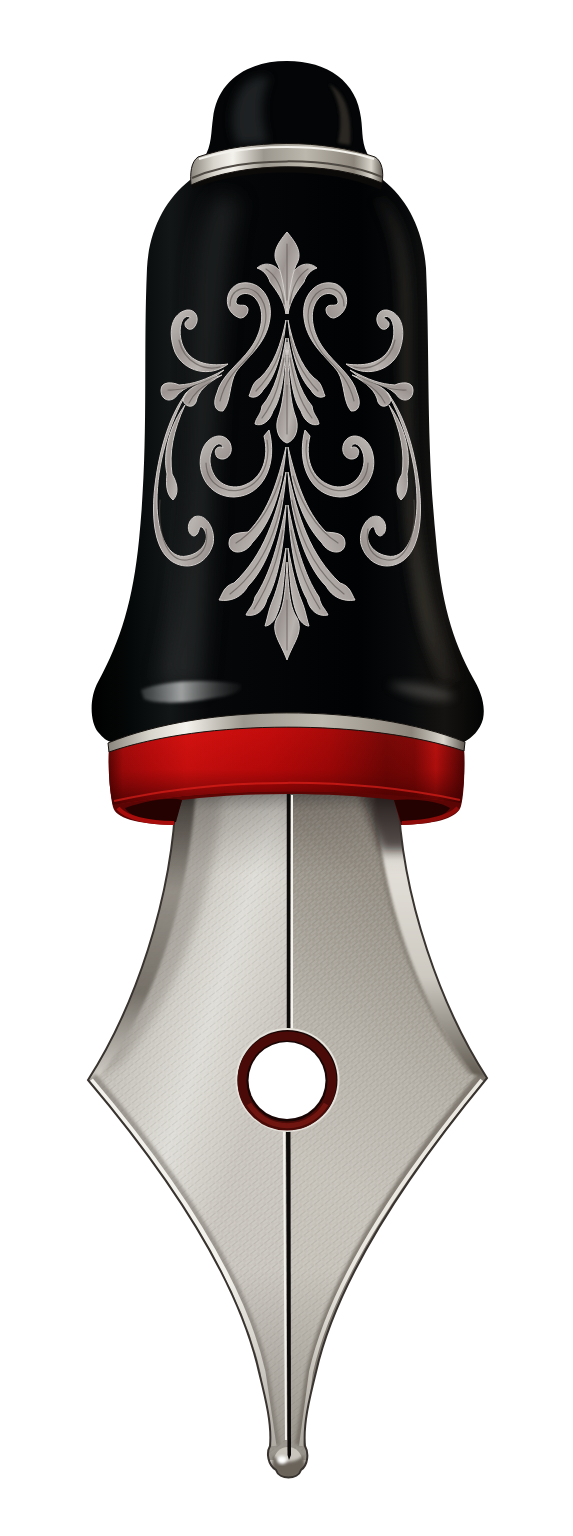
<!DOCTYPE html>
<html lang="en">
<head>
<meta charset="utf-8">
<title>Fountain pen nib</title>
<style>
:root { --paper: #ffffff; --lacquer: #030506; --ink: #16120f; --silver: #b5afab; --engrave: #58504c; --oxblood: #4a0b08; --shine: #f4f2ec; }
html, body { margin: 0; width: 573px; height: 1536px; overflow: hidden; background: var(--paper); }
svg { display: block; }
.lacquer { fill: var(--lacquer); }
.ornament { fill: url(#engraved); stroke: #d3cecb; stroke-width: 1; stroke-linejoin: round; }
.vein { fill: none; stroke: var(--engrave); stroke-width: 1.2; stroke-linecap: round; opacity: .6; }
.slit { stroke: #0d0b0a; stroke-width: 3.5; }
.slit-light { stroke: var(--shine); stroke-width: 2; }
</style>
</head>
<body>
<svg width="573" height="1536" viewBox="0 0 573 1536" role="img" aria-label="Black lacquered fountain pen with silver scrollwork and a steel nib">
<defs>
  <linearGradient id="barrelShade">
    <stop offset="0" stop-color="#000"/><stop offset=".1" stop-color="#050808"/><stop offset=".2" stop-color="#131617"/><stop offset=".3" stop-color="#050708"/><stop offset=".68" stop-color="#010203"/><stop offset=".8" stop-color="#07090a"/><stop offset=".9" stop-color="#151311"/><stop offset="1" stop-color="#020303"/>
  </linearGradient>
  <linearGradient id="barrelEdge">
    <stop offset="0" stop-color="#34312b" stop-opacity="0"/><stop offset=".6" stop-color="#34312b"/><stop offset="1" stop-color="#34312b" stop-opacity="0"/>
  </linearGradient>
  <linearGradient id="ringMetal">
    <stop offset="0" stop-color="#8a857c"/><stop offset=".12" stop-color="#d8d5cd"/><stop offset=".22" stop-color="#f4f2ec"/><stop offset=".38" stop-color="#9c978e"/><stop offset=".6" stop-color="#bdb8ae"/><stop offset=".85" stop-color="#8b857b"/><stop offset=".94" stop-color="#d9d5cc"/><stop offset="1" stop-color="#5d574f"/>
  </linearGradient>
  <linearGradient id="redBand">
    <stop offset="0" stop-color="#560403"/><stop offset=".04" stop-color="#a00a0a"/><stop offset=".12" stop-color="#b90b0c"/><stop offset=".22" stop-color="#d0100f"/><stop offset=".45" stop-color="#bd090a"/><stop offset=".62" stop-color="#a00707"/><stop offset=".78" stop-color="#6d0605"/><stop offset=".86" stop-color="#780706"/><stop offset=".92" stop-color="#b5100e"/><stop offset="1" stop-color="#4a0303"/>
  </linearGradient>
  <linearGradient id="bandFall" x2="0" y2="1">
    <stop offset="0" stop-color="#ff2a20" stop-opacity=".1"/><stop offset=".55" stop-color="#500" stop-opacity=".1"/><stop offset="1" stop-color="#300" stop-opacity=".75"/>
  </linearGradient>
  <linearGradient id="engraved" x1="0" y1="0" x2="1" y2="1">
    <stop offset="0" stop-color="#c6c1be"/><stop offset=".4" stop-color="#9b9491"/><stop offset=".7" stop-color="#b9b3b0"/><stop offset="1" stop-color="#8f8885"/>
  </linearGradient>
  <linearGradient id="nibLeft" gradientUnits="userSpaceOnUse" x1="100" y1="940" x2="288" y2="1000">
    <stop offset="0" stop-color="#b5b1a9"/><stop offset=".4" stop-color="#cbc8c1"/><stop offset=".65" stop-color="#dedcd6"/><stop offset="1" stop-color="#c8c4bd"/>
  </linearGradient>
  <linearGradient id="nibRight" gradientUnits="userSpaceOnUse" x1="288" y1="1150" x2="440" y2="920">
    <stop offset="0" stop-color="#c5c1b9"/><stop offset=".45" stop-color="#b5b0a7"/><stop offset="1" stop-color="#928c82"/>
  </linearGradient>
  <linearGradient id="nibShade" x2="0" y2="1">
    <stop offset="0" stop-color="#0b0808" stop-opacity=".9"/><stop offset=".25" stop-color="#322c28" stop-opacity=".45"/><stop offset="1" stop-color="#575049" stop-opacity="0"/>
  </linearGradient>
  <linearGradient id="bevelLeft" x2="0" y2="1">
    <stop offset="0" stop-color="#35302b"/><stop offset=".35" stop-color="#8f8a82"/><stop offset=".7" stop-color="#6c675f"/><stop offset="1" stop-color="#dad7d0"/>
  </linearGradient>
  <linearGradient id="bevelRight" x2="0" y2="1">
    <stop offset="0" stop-color="#4b453f"/><stop offset=".25" stop-color="#e4e1da"/><stop offset=".65" stop-color="#cdc9c1"/><stop offset="1" stop-color="#5f5950"/>
  </linearGradient>
  <linearGradient id="tipShade" x2="0" y2="1">
    <stop offset="0" stop-color="#6d675e" stop-opacity="0"/><stop offset="1" stop-color="#6d675e" stop-opacity=".55"/>
  </linearGradient>
  <linearGradient id="footGlow">
    <stop offset="0" stop-color="#8d9191" stop-opacity=".3"/><stop offset=".4" stop-color="#b8baba" stop-opacity=".85"/><stop offset="1" stop-color="#555" stop-opacity=".1"/>
  </linearGradient>
  <pattern id="brushed" width="9" height="6" patternUnits="userSpaceOnUse" patternTransform="rotate(-38)">
    <path d="M0 1H6M3 4H9" stroke="#fff" stroke-width=".6" opacity=".3"/>
    <path d="M1 2.5H8" stroke="#5b554d" stroke-width=".5" opacity=".22"/>
  </pattern>
  <filter id="soft" x="-50%" y="-50%" width="200%" height="200%"><feGaussianBlur stdDeviation="5"/></filter>
  <filter id="softer" x="-80%" y="-30%" width="260%" height="160%"><feGaussianBlur stdDeviation="10"/></filter>
  <filter id="crisp" x="-20%" y="-20%" width="140%" height="140%"><feGaussianBlur stdDeviation="1.5"/></filter>
  <path id="barrelShape" d="M190 180C165 200 149 230 147 268C143 360 149 440 139 540C133 600 121 640 98 682C89 698 90 722 98 732C103 738 107 741 111 742C210 706 364 706 464 742C472 738 480 730 483 719C486 704 480 690 473 678C452 640 441 600 436 540C426 440 430 360 426 268C423 230 408 200 383 180C330 160 243 160 190 180Z"/>
  <path id="nibShape" d="M176 792C173 900 133 1010 88 1080C154 1158 236 1270 259 1372C266 1400 272 1425 270 1446C266 1453 268 1465 276 1470C279 1480 298 1480 301 1470C308 1465 309 1453 305 1446C303 1425 309 1400 316 1372C339 1270 421 1158 487 1078C443 1010 401 900 398 792Z"/>
  <clipPath id="barrelClip"><use href="#barrelShape"/></clipPath>
  <clipPath id="nibClip"><use href="#nibShape"/></clipPath>

  <g id="scrollHalf">
    <g class="ornament">
      <path d="M286 314C284 300 276 290 270 282C268 275 263 270 257 268C265 261 276 264 281 273C285 284 286 300 286 314Z"/>
      <path d="M240 318C224 313 223 291 238 284C257 278 273 295 270 318C267 344 246 358 236 372C229 384 231 402 223 411C214 412 213 402 217 393C221 376 240 363 250 349C262 333 266 311 256 299C248 289 235 294 236 303C239 308 246 302 248 309C248 315 244 318 240 318Z"/>
      <path d="M228 364C210 378 184 372 175 352C167 331 172 313 187 310C196 309 200 319 195 326C192 332 184 329 185 323C187 319 190 319 190 317C181 313 177 332 183 346C190 362 207 367 228 364Z"/>
      <path d="M224 370C207 385 192 381 178 394C173 403 161 402 161 390C161 381 173 382 179 385C194 384 205 380 224 370Z"/>
      <path d="M222 375C207 383 198 391 196 402C192 411 180 404 184 396C190 386 205 381 222 375Z"/>
      <path d="M187 392C169 424 157 464 157 502C157 536 169 560 187 556C204 553 212 536 202 527C198 525 200 535 194 536C187 535 186 522 194 517C206 512 216 530 213 544C208 562 192 570 177 564C154 555 151 518 155 485C160 445 171 413 187 392Z"/>
      <path d="M185 405C173 431 169 453 172 474C178 484 179 494 173 500C166 494 166 484 167 474C162 451 171 424 185 405Z"/>
      <path d="M286 320C283 350 276 377 263 390C260 396 254 399 249 396C252 389 252 383 260 378C274 365 281 344 286 320Z"/>
      <path d="M286 338C285 370 282 398 273 411C270 421 262 427 255 424C256 417 261 415 262 406C275 391 281 367 286 338Z"/>
      <path d="M269 430C278 463 264 496 234 497C209 497 195 473 202 451C207 435 224 431 230 443C235 455 224 463 217 457C212 449 219 445 223 448C221 438 209 447 210 462C212 481 227 490 242 486C264 479 269 456 264 436Z"/>
      <path d="M286 447C283 488 272 522 252 543C246 554 229 556 229 543C229 532 241 533 248 532C269 511 278 480 286 447Z"/>
      <path d="M286 472C283 520 269 565 248 586C242 597 231 602 219 600C223 593 224 586 234 583C264 555 276 517 286 472Z"/>
      <path d="M286 505C284 549 277 582 267 599C264 611 256 617 246 615C249 608 253 607 255 597C270 575 279 542 286 505Z"/>
      <path d="M286 548C284 585 282 604 276 616C274 622 269 626 265 626C268 616 269 609 272 602C279 585 282 568 286 548Z"/>
    </g>
    <g class="vein">
      <path d="M230 306C230 287 248 284 258 294C272 310 266 334 251 354C239 367 226 377 220 401M179 340C184 363 205 371 220 367M168 390C185 391 203 382 215 377M160 500C157 540 170 562 187 560C202 558 209 546 206 529M206 463C207 488 232 497 250 486C266 476 270 456 267 440M236 543C260 528 274 500 281 476M230 594C260 571 275 535 282 500M254 609C271 582 278 558 283 530M256 391C274 372 280 355 284 336M262 418C276 400 280 380 284 358M189 403C194 393 201 387 211 382M266 269C280 278 283 295 284 304"/>
    </g>
  </g>
</defs>

<g id="nib">
  <use href="#nibShape" fill="url(#nibLeft)"/>
  <g clip-path="url(#nibClip)">
    <rect x="288" y="790" width="210" height="700" fill="url(#nibRight)"/>
    <rect x="80" y="790" width="410" height="700" fill="url(#brushed)"/>
    <path d="M222 790C216 890 176 1000 120 1064L88 1080L80 790Z" fill="#837e76" opacity=".4" filter="url(#soft)"/>
    <path d="M170 790H196C188 900 158 1000 100 1076L88 1080C130 1000 168 900 170 790Z" fill="url(#bevelLeft)" opacity=".85" filter="url(#crisp)"/>
    <path d="M374 790H402C406 900 445 1010 487 1078L472 1074C418 1000 382 900 374 790Z" fill="url(#bevelRight)" filter="url(#crisp)"/>
    <path d="M374 800C380 900 415 1000 470 1074" fill="none" stroke="#6e685f" stroke-width="3" opacity=".5" filter="url(#crisp)"/>
    <path d="M88 1080C154 1158 236 1270 259 1372L270 1446" fill="none" stroke="#77716a" stroke-width="20" opacity=".55" filter="url(#crisp)"/>
    <path d="M91 1080C157 1158 240 1270 263 1372L274 1446" fill="none" stroke="#f3f1eb" stroke-width="5"/>
    <path d="M487 1078C421 1158 339 1270 316 1372L305 1446" fill="none" stroke="#6a645b" stroke-width="20" opacity=".7" filter="url(#crisp)"/>
    <path d="M482 1080C416 1160 334 1270 311 1372L301 1446" fill="none" stroke="#ebe8e1" stroke-width="4"/>
    <rect x="230" y="1270" width="120" height="190" fill="url(#tipShade)"/>
    <ellipse cx="288" cy="1461" rx="14" ry="14" fill="#c9c5bd"/>
    <path d="M273 1455C278 1464 298 1464 303 1455L306 1470L290 1482L272 1472Z" fill="#69635a" filter="url(#crisp)"/>
    <ellipse cx="282" cy="1460" rx="5" ry="4" fill="#fff" filter="url(#crisp)"/>
    <rect x="165" y="790" width="245" height="85" fill="url(#nibShade)" opacity=".55"/>
    <path d="M360 790H410V850H382Z" fill="#15110e" opacity=".6" filter="url(#soft)"/>
  </g>
  <use href="#nibShape" fill="none" stroke="#38332e" stroke-width="2"/>
  <line class="slit-light" x1="292" y1="795" x2="292" y2="1030"/>
  <line class="slit" x1="288.5" y1="790" x2="288.5" y2="1032"/>
  <line class="slit-light" x1="284" y1="1130" x2="286" y2="1440"/>
  <path d="M286 1128H290.5L291 1455L289 1460L287.5 1455Z" fill="#0d0b0a"/>
  <g id="breather-hole">
    <circle cx="287.5" cy="1080" r="52" fill="#e6e3dc"/>
    <circle cx="287.5" cy="1080" r="50" fill="#180504"/>
    <circle cx="287" cy="1081" r="45" fill="none" stroke="var(--oxblood)" stroke-width="9"/>
    <path d="M249 1104A45 45 0 0 0 326 1104" fill="none" stroke="#711510" stroke-width="5"/>
    <circle cx="287" cy="1080.5" r="38.5" fill="var(--paper)"/>
  </g>
</g>

<g id="red-band">
  <path d="M109 748C108 770 110 795 113 807C116 818 135 824 174 825L182 800C245 792 330 792 394 800L401 825C440 824 458 817 461 806C464 795 465 770 464 748Z" fill="#5b0504"/>
  <path d="M125 808C150 799 174 797 182 800L176 822C150 822 130 817 125 808ZM394 800C420 798 440 802 450 808C445 817 425 822 401 822Z" fill="#240201"/>
  <path id="band-face" d="M109 748C205 718 368 718 464 748C465 768 464 786 461 803C352 787 222 787 113 805C109 788 108 768 109 748Z" fill="url(#redBand)"/>
  <path d="M109 748C205 718 368 718 464 748C465 768 464 786 461 803C352 787 222 787 113 805C109 788 108 768 109 748Z" fill="url(#bandFall)"/>
  <path d="M114 801C222 777 352 777 460 800" fill="none" stroke="#e3231c" stroke-width="2" opacity=".65"/>
  <path d="M118 808C126 818 148 823 174 823" fill="none" stroke="#a90d0b" stroke-width="4"/>
  <path d="M402 823C430 822 449 817 458 808" fill="none" stroke="#8d0b09" stroke-width="4"/>
</g>

<g id="cap">
  <path class="lacquer" d="M204 158C212 146 211 131 213 118C217 82 246 61 287 61C328 61 357 82 361 118C363 131 361 146 370 158Z"/>
  <path d="M235 102C242 80 258 74 270 78C258 98 262 125 268 143L238 145C231 132 231 115 235 102Z" fill="#35393a" opacity=".55" filter="url(#soft)"/>
  <path d="M329 84C348 94 352 120 350 145L338 143C343 120 340 100 329 84Z" fill="#3a362e" opacity=".7" filter="url(#crisp)"/>
</g>

<g id="barrel">
  <use href="#barrelShape" fill="url(#barrelShade)"/>
  <g clip-path="url(#barrelClip)">
    <path d="M215 195C192 240 195 300 192 400C190 520 180 600 160 680L200 690C218 560 212 300 240 200Z" fill="#343839" opacity=".5" filter="url(#softer)"/>
    <path d="M383 196C416 230 411 290 412 380C412 500 424 610 462 680L442 684C402 600 400 500 399 380C398 300 403 240 370 200Z" fill="url(#barrelEdge)" opacity=".9" filter="url(#soft)"/>
    <path d="M141 690C165 680 205 679 240 684C246 690 232 696 214 698C184 704 156 704 144 699Z" fill="url(#footGlow)" filter="url(#crisp)"/>
    <path d="M388 684C418 681 446 688 455 697C440 704 410 698 388 684Z" fill="#6e6c67" opacity=".5" filter="url(#soft)"/>
  </g>
</g>

<path id="lower-ring" d="M108 743C205 703 368 703 465 742L464 751C368 719 205 719 109 752Z" fill="url(#ringMetal)" stroke="var(--ink)" stroke-width="1"/>

<g id="upper-ring">
  <path d="M191 181C243 159 331 159 383 182L381 190C331 167 243 167 192 189Z" fill="#0b0a09"/>
  <path d="M198 157C250 139 324 139 375 157C382 161 384 172 382 183C331 161 243 161 191 185C190 173 191 162 198 157Z" fill="url(#ringMetal)" stroke="var(--ink)" stroke-width="1"/>
  <path d="M199 159C250 143 324 143 374 159" fill="none" stroke="var(--shine)" stroke-width="2"/>
  <path d="M192 178C243 156 331 156 382 177" fill="none" stroke="#4e4942" stroke-width="2"/>
</g>

<g id="scrollwork">
  <use href="#scrollHalf"/>
  <use href="#scrollHalf" transform="translate(574 0) scale(-1 1)"/>
  <g class="ornament">
    <path d="M287 232C277 244 271 254 278 265C283 277 285 296 287 314C289 296 291 277 296 265C303 254 297 244 287 232Z"/>
    <path d="M287 342C285 380 284 400 279 415C274 427 278 440 287 443C296 440 300 427 295 415C290 400 289 380 287 342Z"/>
    <path d="M287 562C285 595 284 607 277 618C270 632 281 643 287 660C293 643 304 632 297 618C290 607 289 595 287 562Z"/>
  </g>
  <path class="vein" d="M287 244V300M287 385V434M287 600V650"/>
</g>
</svg>
</body>
</html>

○ ○ ○

Filter the records for the string "rect" and copy every line that holds it.

> [PROBLEM SOLUTION]:
    <rect x="288" y="790" width="210" height="700" fill="url(#nibRight)"/>
    <rect x="80" y="790" width="410" height="700" fill="url(#brushed)"/>
    <rect x="230" y="1270" width="120" height="190" fill="url(#tipShade)"/>
    <rect x="165" y="790" width="245" height="85" fill="url(#nibShade)" opacity=".55"/>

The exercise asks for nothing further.